▶ _TASK_: Scan the lines below for the string "viewBox". Reply with how many match, and no other words.

Document images with source code
————
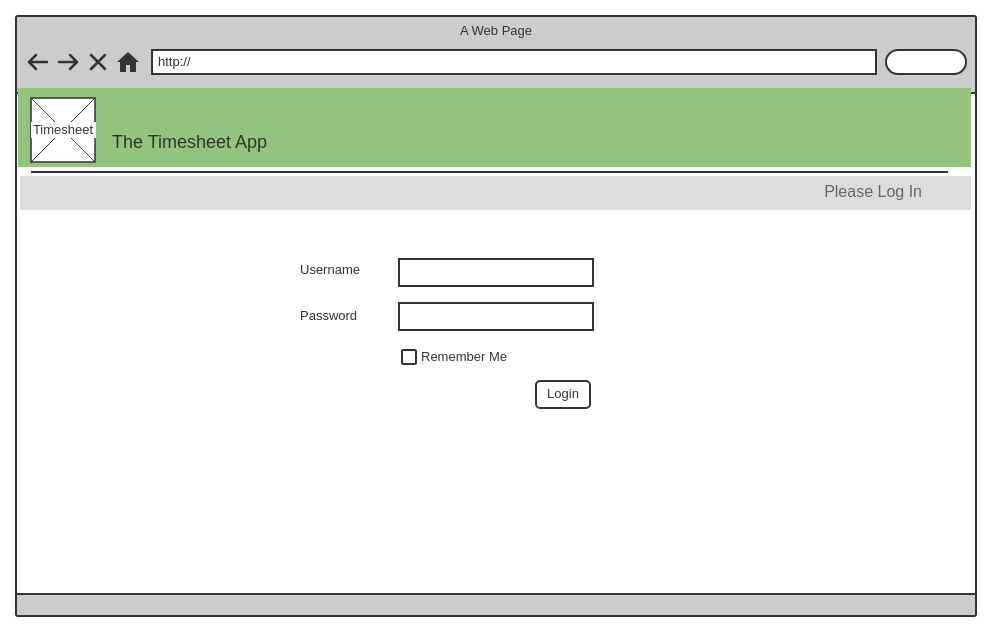
<!DOCTYPE html>
<html lang="en">
<head>
<meta charset="utf-8">
<title>Log in wireframe</title>
<style>
:root {
  --ink: #333;
  --muted: #666;
  --chrome: #ccc;
  --banner: #ddd;
  --green: #93c47d;
  --paper: #fff;
}
* { box-sizing: border-box; margin: 0; }
body {
  width: 992px; height: 632px; padding: 15px; overflow: hidden;
  background: var(--paper); color: var(--ink);
  font: 13px/16px "Liberation Sans", Arial, sans-serif;
}
.browser {
  display: flex; flex-direction: column;
  width: 962px; height: 602px;
  border: 2px solid var(--ink); border-radius: 3px;
  overflow: hidden;
}
.chrome {
  flex: none; height: 77px;
  background: var(--chrome); border-bottom: 2px solid var(--ink);
}
.window-title { text-align: center; font-size: 13px; font-weight: 400; line-height: 28px; }
.toolbar { display: flex; align-items: center; height: 34px; padding-left: 9px; }
.nav-icons { display: flex; gap: 6px; }
.nav-icons svg { display: block; width: 24px; height: 24px; fill: none; stroke: var(--ink); stroke-width: 2.5; stroke-linecap: round; stroke-linejoin: round; }
.nav-icons .home { fill: var(--ink); stroke: none; }
.address, .search { height: 26px; background: var(--paper); border: 2px solid var(--ink); }
.address { width: 726px; margin-left: 11px; padding-left: 5px; line-height: 21px; }
.search { width: 82px; margin-left: 8px; border-radius: 13px; }
.page { flex: 1; }
.app-header {
  position: relative; display: flex;
  width: 953px; height: 79px; margin: -6px 0 0 1px; padding: 9px 12px;
  background: var(--green);
}
.logo { flex: none; display: grid; place-items: center; width: 66px; height: 66px; }
.logo > * { grid-area: 1 / 1; }
.logo svg { display: block; fill: var(--paper); stroke: var(--ink); }
.logo span { width: 65px; background: var(--paper); text-align: center; line-height: 16px; }
.app-name { margin: 34px 0 0 16px; font-size: 18px; line-height: 22px; font-weight: 400; }
.rule { width: 917px; height: 2px; margin: 4px 0 4px 14px; background: var(--ink); }
.banner {
  width: 951px; height: 34px; margin: -1px 0 0 3px; padding-right: 49px;
  background: var(--banner); color: var(--muted);
  font-size: 16px; line-height: 32px; text-align: right;
}
.login {
  display: grid; grid-template-columns: 98px 196px; grid-template-rows: 29px 29px;
  row-gap: 15px; width: 294px; margin: 48px 0 0 283px;
}
.label { line-height: 27px; }
.label.first { line-height: 24px; }
.field { border: 2px solid var(--ink); background: var(--paper); }
.actions { grid-column: 2; margin-top: 3px; }
.remember { display: flex; align-items: center; height: 16px; padding-left: 3px; }
.checkbox { width: 16px; height: 16px; margin-right: 4px; border: 2px solid var(--ink); border-radius: 2px; }
.button {
  display: block; width: 56px; height: 29px; margin: 15px 3px 0 auto;
  border: 2px solid var(--ink); border-radius: 5px;
  color: inherit; text-decoration: none; text-align: center; line-height: 24px;
}
.status-bar { flex: none; height: 22px; background: var(--chrome); border-top: 2px solid var(--ink); }
</style>
</head>
<body>
<div class="browser">
  <div class="chrome">
    <p class="window-title">A Web Page</p>
    <div class="toolbar">
      <div class="nav-icons">
        <svg viewBox="0 0 24 24" role="img" aria-label="Back"><path d="M21 12H3M10 5L3 12L10 19"/></svg>
        <svg viewBox="0 0 24 24" role="img" aria-label="Forward"><path d="M3 12H21M14 5L21 12L14 19"/></svg>
        <svg viewBox="0 0 24 24" role="img" aria-label="Stop"><path d="M5 5L19 19M19 5L5 19"/></svg>
        <svg class="home" viewBox="0 0 24 24" role="img" aria-label="Home"><path d="M12 2L23 12H20V22H14V15H10V22H4V12H1Z"/></svg>
      </div>
      <div class="address">http://</div>
      <div class="search"></div>
    </div>
  </div>

  <main class="page">
    <header class="app-header">
      <div class="logo">
        <svg width="66" height="66" viewBox="0 0 66 66" aria-hidden="true">
          <rect x="1" y="1" width="64" height="64" stroke-width="1.5"/>
          <path d="M1 1L65 65M65 1L1 65"/>
        </svg>
        <span>Timesheet</span>
      </div>
      <h1 class="app-name">The Timesheet App</h1>
    </header>
    <div class="rule"></div>
    <p class="banner">Please Log In</p>

    <section class="login">
      <span class="label first">Username</span>
      <div class="field"></div>
      <span class="label">Password</span>
      <div class="field"></div>
      <div class="actions">
        <div class="remember"><span class="checkbox"></span>Remember Me</div>
        <a class="button" href="#">Login</a>
      </div>
    </section>
  </main>

  <div class="status-bar"></div>
</div>
</body>
</html>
————
▶ _SOLUTION BELOW_: 5